Academic Psychiatry

, Volume 39, Issue 6, pp 664–668

An Evolving Identity: How Chronic Care Is Transforming What it Means to Be a Physician

In Depth Article: Commentary

DOI: 10.1007/s40596-014-0141-8

Cite this article as:
Bogetz, A.L. & Bogetz, J.F. Acad Psychiatry (2015) 39: 664. doi:10.1007/s40596-014-0141-8

Abstract

Physician identity and the professional role physicians play in health care is rapidly evolving. Over 130 million adults and children in the USA have complex and chronic diseases, each of which is shaped by aspects of the patient’s social, psychological, and economic status. These patients have lifelong health care needs that require the ongoing care of multiple health care providers, access to community services, and the involvement of patients’ family support networks. To date, physician professional identity formation has centered on autonomy, authority, and the ability to “heal.” These notions of identity may be counterproductive in chronic disease care, which demands interdependency between physicians, their patients, and teams of multidisciplinary health care providers. Medical educators can prepare trainees for practice in the current health care environment by providing training that legitimizes and reinforces a professional identity that emphasizes this interdependency. This commentary outlines the important challenges related to this change and suggests potential strategies to reframe professional identity to better match the evolving role of physicians today.
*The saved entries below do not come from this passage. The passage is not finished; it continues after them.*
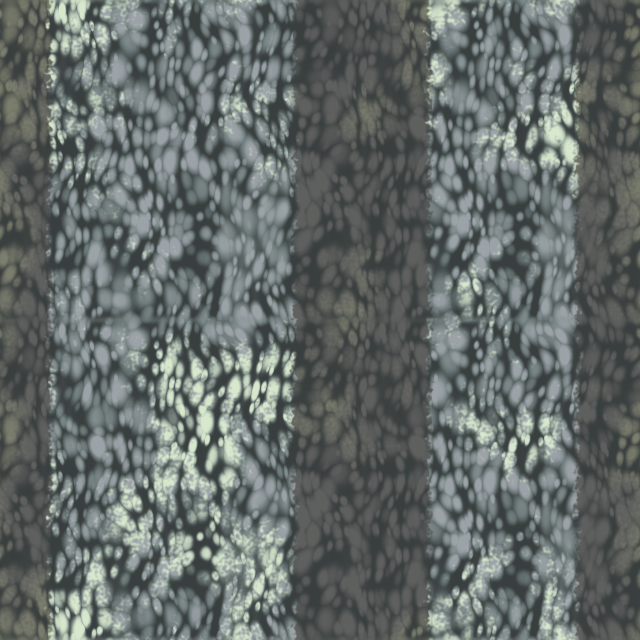
A Shadertoy shader for this texture:

```glsl
// Mottled bark: a 2 x 2 tiling of soft upright ovals over dark gaps, crossed by
// ragged vertical bands of shade. Untiled noise adds pale lichen and olive stain.
// All noise wraps, so the whole canvas also repeats without a seam.

const float TILES = 2.0;                       // repeats across and down
const vec2 COARSE_CELLS = vec2(19.0, 11.0);    // large ovals per tile
const vec2 FINE_CELLS = vec2(31.0, 17.0);      // small ovals per tile
const vec2 LIGHT_BAND_A = vec2(0.079, 0.459);  // left and right limits
const vec2 LIGHT_BAND_B = vec2(0.671, 0.901);
const float EDGE_RAGGED = 0.016;
const float EDGE_SOFT = 0.005;
const float SEAM_WIDTH = 0.014;                // in tile heights

const vec3 GAP = vec3(0.225, 0.245, 0.245);
const vec3 SLATE = vec3(0.40, 0.45, 0.45);
const vec3 ASH = vec3(0.61, 0.64, 0.66);
const vec3 LICHEN = vec3(0.87, 0.94, 0.82);
const vec3 SHADE = vec3(0.37, 0.375, 0.37);
const vec3 OLIVE = vec3(0.49, 0.50, 0.43);

vec3 hash3(vec2 p) {
    vec3 q = fract(vec3(p.xyx) * vec3(0.1031, 0.1030, 0.0973));
    q += dot(q, q.yxz + 33.33);
    return fract((q.xxy + q.yzz) * q.zyx);
}

float cornerSlope(vec2 cell, vec2 offset, vec2 period, float seed) {
    float angle = 6.28319 * hash3(mod(cell, period) + seed).x;
    return dot(vec2(cos(angle), sin(angle)), offset);
}

// Gradient noise that wraps after "period" cells, about -0.7 to 0.7.
float gradientNoise(vec2 uv, vec2 period, float seed) {
    vec2 p = uv * period, i = floor(p), f = p - i;
    vec2 w = f * f * f * (f * (f * 6.0 - 15.0) + 10.0);
    vec2 e = vec2(1.0, 0.0);
    float low = mix(cornerSlope(i, f, period, seed),
                    cornerSlope(i + e.xy, f - e.xy, period, seed), w.x);
    float high = mix(cornerSlope(i + e.yx, f - e.yx, period, seed),
                     cornerSlope(i + e.xx, f - e.xx, period, seed), w.x);
    return mix(low, high, w.y);
}

// Brightest of the soft ovals scattered one to a cell.
float ovals(vec2 uv, vec2 cells, float seed) {
    vec2 p = uv * cells, i = floor(p), f = p - i;
    float bright = 0.0;
    for (int y = -1; y <= 1; y++)
    for (int x = -1; x <= 1; x++) {
        vec2 n = vec2(x, y);
        vec3 h = hash3(mod(i + n, cells) + seed);
        float size = mix(0.42, 0.85, h.z);
        float d = length(n + 0.1 + 0.8 * h.xy - f) / size;
        float strength = 0.5 + 0.5 * fract(h.z * 7.0 + h.x);
        bright = max(bright, strength * smoothstep(1.0, 0.15, d));
    }
    return bright;
}

float band(float x, vec2 limits) {
    return smoothstep(-EDGE_SOFT, EDGE_SOFT, x - limits.x)
         * smoothstep(-EDGE_SOFT, EDGE_SOFT, limits.y - x);
}

// Height of the repeating bark, 0 in the gaps to 1 on the ovals.
float barkRelief(vec2 uv) {
    vec2 warp = vec2(gradientNoise(uv, vec2(5.0, 5.0), 11.0),
                     gradientNoise(uv, vec2(6.0, 4.0), 23.0));
    vec2 q = uv + warp * vec2(0.055, 0.04);
    float relief = max(0.95 * ovals(q, COARSE_CELLS, 41.0),
                       0.85 * ovals(q, FINE_CELLS, 83.0));
    float streak = gradientNoise(q, vec2(38.0, 5.0), 7.0);
    float worn = gradientNoise(uv, vec2(7.0, 4.0), 61.0);
    relief += 0.22 * streak + 0.28 * worn;
    // Smooth upright strips where the gaps have filled in.
    float strip = smoothstep(0.1, 0.45, gradientNoise(uv, vec2(9.0, 2.0), 97.0));
    relief = mix(relief, 0.68, 0.4 * strip);
    // A blurred seam where tiles meet.
    float seam = abs(fract(uv.y + 0.5) - 0.5) / SEAM_WIDTH;
    return clamp(mix(relief, 0.6, 0.5 * exp(-seam * seam)), 0.0, 1.0);
}

void mainImage(out vec4 fragColor, in vec2 fragCoord) {
    vec2 uv = fragCoord / iResolution.xy;
    float relief = barkRelief(uv * TILES);
    float grain = gradientNoise(uv, vec2(170.0), 5.0);
    float crumble = gradientNoise(uv, vec2(75.0), 19.0);

    // Ragged bands of light and shade.
    float x = uv.x + EDGE_RAGGED * (0.6 * grain + 0.6 * crumble);
    float light = max(band(x, LIGHT_BAND_A), band(x, LIGHT_BAND_B));

    // Pale lichen gathers in patches, at band edges and at the canvas rim.
    float patches = gradientNoise(uv, vec2(5.0, 4.0), 31.0)
                  + 0.6 * gradientNoise(uv, vec2(13.0, 11.0), 47.0);
    float rim = exp(-min(uv.y, 1.0 - uv.y) / 0.025);
    vec2 toEdge = min(abs(uv.x - LIGHT_BAND_A), abs(uv.x - LIGHT_BAND_B));
    float fringe = exp(-min(toEdge.x, toEdge.y) / 0.012);
    float growth = patches + 0.3 * rim + 0.14 * fringe + 0.35 * (grain + crumble);
    float lichen = smoothstep(0.05, 0.5, growth) * smoothstep(0.2, 0.75, relief);

    vec3 lit = mix(GAP, SLATE, smoothstep(0.05, 0.5, relief));
    lit = mix(lit, ASH, smoothstep(0.35, 0.85, relief));
    lit = mix(lit, LICHEN, 0.9 * lichen);

    // Shaded bark is flatter, with olive stain toward the canvas sides.
    float sides = exp(-min(uv.x, 1.0 - uv.x) / 0.035);
    float stain = smoothstep(0.0, 0.8, patches + 0.6 * sides + 0.3 * rim + 0.25 * grain);
    vec3 dim = mix(GAP, mix(SHADE, OLIVE, stain), smoothstep(0.0, 0.8, relief));

    fragColor = vec4(mix(dim, lit, light), 1.0);
}
```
Keywords

Residents: professional developmentMedical students: socialization

Copyright information

© Academic Psychiatry 2014

Authors and Affiliations

  1. 1.Stanford University School of MedicinePalo AltoUSA
  2. 2.Lucile Packard Children’s HospitalStanford University School of MedicinePalo AltoUSA